*** Opening of Available records ***

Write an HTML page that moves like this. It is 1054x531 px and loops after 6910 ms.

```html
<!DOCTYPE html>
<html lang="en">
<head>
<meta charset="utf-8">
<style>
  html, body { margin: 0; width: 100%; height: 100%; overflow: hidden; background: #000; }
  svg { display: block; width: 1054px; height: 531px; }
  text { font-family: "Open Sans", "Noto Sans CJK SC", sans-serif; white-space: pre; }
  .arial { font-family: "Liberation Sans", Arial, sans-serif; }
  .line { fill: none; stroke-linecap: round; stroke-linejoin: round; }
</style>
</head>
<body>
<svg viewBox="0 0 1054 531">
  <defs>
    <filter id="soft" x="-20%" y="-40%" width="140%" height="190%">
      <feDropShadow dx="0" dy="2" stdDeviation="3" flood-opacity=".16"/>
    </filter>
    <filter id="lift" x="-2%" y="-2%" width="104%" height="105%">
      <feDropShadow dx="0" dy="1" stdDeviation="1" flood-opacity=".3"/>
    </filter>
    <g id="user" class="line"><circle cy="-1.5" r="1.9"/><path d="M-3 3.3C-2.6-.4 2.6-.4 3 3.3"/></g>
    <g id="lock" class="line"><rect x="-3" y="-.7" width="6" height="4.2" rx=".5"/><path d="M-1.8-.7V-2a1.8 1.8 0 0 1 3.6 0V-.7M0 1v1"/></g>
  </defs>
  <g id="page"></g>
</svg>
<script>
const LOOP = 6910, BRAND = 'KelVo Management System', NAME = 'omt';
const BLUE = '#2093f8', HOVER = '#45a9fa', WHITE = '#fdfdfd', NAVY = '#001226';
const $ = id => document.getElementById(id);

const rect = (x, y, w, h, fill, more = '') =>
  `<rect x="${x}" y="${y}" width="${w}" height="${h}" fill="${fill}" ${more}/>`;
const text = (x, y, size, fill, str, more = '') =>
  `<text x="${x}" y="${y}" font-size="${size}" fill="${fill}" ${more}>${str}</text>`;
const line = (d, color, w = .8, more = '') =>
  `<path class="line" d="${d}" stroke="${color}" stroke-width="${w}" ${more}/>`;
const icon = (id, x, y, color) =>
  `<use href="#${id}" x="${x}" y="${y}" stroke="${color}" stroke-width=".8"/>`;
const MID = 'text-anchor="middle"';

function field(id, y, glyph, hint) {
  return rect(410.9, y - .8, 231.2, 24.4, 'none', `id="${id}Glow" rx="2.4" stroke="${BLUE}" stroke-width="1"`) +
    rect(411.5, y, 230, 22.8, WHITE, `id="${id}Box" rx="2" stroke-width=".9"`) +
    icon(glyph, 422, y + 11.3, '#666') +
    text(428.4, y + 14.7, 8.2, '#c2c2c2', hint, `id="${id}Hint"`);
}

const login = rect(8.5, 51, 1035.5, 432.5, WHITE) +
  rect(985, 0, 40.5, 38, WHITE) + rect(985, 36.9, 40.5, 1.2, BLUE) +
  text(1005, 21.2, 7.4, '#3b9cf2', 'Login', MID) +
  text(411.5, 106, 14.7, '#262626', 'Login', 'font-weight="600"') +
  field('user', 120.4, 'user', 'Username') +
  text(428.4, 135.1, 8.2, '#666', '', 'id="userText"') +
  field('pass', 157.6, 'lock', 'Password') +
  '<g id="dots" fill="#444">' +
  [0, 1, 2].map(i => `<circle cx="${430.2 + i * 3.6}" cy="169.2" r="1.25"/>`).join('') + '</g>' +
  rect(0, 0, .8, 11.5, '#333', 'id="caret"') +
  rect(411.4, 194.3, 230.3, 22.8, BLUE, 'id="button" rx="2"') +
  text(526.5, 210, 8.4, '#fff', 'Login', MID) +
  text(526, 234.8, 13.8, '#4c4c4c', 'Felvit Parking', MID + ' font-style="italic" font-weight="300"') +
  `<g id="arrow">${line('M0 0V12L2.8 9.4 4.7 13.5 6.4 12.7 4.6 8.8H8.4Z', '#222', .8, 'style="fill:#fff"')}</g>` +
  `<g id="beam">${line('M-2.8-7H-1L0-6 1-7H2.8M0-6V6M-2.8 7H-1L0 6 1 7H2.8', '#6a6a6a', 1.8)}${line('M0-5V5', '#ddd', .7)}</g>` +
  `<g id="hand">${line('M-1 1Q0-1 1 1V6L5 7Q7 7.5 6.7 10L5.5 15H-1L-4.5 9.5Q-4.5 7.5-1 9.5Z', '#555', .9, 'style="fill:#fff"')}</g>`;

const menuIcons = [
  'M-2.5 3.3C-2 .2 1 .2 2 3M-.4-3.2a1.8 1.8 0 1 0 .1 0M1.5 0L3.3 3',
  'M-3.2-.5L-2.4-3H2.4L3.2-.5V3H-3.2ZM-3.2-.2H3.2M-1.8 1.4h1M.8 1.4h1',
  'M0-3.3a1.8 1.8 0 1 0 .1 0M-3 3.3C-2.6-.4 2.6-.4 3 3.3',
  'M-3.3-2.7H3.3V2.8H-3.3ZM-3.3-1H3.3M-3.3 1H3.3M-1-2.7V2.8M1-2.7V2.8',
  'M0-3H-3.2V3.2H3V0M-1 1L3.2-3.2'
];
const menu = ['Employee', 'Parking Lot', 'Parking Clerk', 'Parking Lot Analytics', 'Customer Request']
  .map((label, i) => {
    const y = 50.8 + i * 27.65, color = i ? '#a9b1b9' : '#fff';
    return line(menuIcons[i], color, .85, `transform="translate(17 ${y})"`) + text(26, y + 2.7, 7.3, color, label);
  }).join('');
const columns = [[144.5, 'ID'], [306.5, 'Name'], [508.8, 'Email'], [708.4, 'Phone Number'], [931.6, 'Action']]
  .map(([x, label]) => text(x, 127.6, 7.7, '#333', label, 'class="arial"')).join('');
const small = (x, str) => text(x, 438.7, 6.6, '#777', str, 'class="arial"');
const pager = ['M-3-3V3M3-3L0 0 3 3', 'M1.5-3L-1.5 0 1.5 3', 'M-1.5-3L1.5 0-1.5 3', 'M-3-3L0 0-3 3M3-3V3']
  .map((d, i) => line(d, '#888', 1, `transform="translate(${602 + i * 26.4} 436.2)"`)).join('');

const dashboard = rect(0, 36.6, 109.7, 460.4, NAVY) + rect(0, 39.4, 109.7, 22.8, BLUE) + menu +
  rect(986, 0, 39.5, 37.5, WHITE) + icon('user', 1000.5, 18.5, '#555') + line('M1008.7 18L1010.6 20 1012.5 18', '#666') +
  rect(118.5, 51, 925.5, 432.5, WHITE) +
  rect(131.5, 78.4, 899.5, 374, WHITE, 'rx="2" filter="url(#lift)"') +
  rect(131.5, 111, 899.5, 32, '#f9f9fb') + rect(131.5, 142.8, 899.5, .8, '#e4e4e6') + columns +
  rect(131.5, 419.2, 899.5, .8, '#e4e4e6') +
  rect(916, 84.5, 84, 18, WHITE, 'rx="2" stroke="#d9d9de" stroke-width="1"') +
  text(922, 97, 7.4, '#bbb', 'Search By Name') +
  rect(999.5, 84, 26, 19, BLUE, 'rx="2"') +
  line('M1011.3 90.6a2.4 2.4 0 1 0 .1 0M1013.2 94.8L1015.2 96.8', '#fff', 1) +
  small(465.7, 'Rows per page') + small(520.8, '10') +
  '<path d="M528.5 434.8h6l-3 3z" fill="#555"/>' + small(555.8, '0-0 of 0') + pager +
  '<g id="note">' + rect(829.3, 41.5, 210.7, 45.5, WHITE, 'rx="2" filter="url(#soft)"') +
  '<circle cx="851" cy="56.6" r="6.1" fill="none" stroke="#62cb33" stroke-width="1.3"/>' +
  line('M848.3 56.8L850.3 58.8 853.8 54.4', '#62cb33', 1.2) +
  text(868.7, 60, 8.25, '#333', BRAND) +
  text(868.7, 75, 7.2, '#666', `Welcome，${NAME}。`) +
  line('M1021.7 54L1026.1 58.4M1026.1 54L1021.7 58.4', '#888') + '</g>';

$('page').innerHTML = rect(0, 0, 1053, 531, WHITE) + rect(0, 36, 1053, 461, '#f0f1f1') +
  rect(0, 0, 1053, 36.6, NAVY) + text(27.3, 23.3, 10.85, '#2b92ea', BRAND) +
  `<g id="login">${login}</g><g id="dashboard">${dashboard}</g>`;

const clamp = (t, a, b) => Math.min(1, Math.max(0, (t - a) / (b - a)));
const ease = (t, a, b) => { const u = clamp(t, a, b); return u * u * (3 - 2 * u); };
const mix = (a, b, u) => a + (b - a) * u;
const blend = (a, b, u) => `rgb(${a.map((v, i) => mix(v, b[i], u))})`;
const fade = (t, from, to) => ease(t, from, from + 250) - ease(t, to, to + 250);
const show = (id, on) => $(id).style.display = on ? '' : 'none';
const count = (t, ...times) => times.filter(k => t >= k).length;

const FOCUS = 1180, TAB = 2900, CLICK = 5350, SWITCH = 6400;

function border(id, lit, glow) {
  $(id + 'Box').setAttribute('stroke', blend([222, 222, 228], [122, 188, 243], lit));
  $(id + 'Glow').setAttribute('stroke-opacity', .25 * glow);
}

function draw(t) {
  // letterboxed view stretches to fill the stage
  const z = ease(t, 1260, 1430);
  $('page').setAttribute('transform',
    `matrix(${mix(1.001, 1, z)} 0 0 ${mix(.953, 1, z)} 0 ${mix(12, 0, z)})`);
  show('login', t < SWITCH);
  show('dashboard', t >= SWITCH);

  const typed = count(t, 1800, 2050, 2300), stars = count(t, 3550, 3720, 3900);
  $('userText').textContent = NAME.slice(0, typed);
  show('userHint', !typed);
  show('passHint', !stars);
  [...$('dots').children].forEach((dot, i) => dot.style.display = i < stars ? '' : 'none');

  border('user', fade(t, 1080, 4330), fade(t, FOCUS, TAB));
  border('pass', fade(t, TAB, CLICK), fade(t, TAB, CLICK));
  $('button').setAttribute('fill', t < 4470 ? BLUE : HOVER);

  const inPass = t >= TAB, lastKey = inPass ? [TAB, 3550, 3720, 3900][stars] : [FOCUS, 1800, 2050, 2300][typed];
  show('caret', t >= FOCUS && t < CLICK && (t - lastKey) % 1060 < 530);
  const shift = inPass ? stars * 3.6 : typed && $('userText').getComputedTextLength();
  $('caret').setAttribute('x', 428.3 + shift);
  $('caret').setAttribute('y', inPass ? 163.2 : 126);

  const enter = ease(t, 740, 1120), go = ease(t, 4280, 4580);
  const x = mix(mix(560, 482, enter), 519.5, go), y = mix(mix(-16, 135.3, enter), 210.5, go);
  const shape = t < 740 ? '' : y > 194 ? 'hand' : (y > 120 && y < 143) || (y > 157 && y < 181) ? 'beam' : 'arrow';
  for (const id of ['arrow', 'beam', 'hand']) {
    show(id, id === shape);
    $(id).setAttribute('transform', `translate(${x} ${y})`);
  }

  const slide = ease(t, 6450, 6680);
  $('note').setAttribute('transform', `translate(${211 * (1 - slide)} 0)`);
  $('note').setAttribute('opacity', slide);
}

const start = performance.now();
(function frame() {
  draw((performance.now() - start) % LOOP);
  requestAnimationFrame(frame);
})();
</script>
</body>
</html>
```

*** Close of Available records ***

Your goal:
Scan the records above, then copy out each line that mentions "setAttribute".

Response:
  $(id + 'Box').setAttribute('stroke', blend([222, 222, 228], [122, 188, 243], lit));
  $(id + 'Glow').setAttribute('stroke-opacity', .25 * glow);
  $('page').setAttribute('transform',
  $('button').setAttribute('fill', t < 4470 ? BLUE : HOVER);
  $('caret').setAttribute('x', 428.3 + shift);
  $('caret').setAttribute('y', inPass ? 163.2 : 126);
    $(id).setAttribute('transform', `translate(${x} ${y})`);
  $('note').setAttribute('transform', `translate(${211 * (1 - slide)} 0)`);
  $('note').setAttribute('opacity', slide);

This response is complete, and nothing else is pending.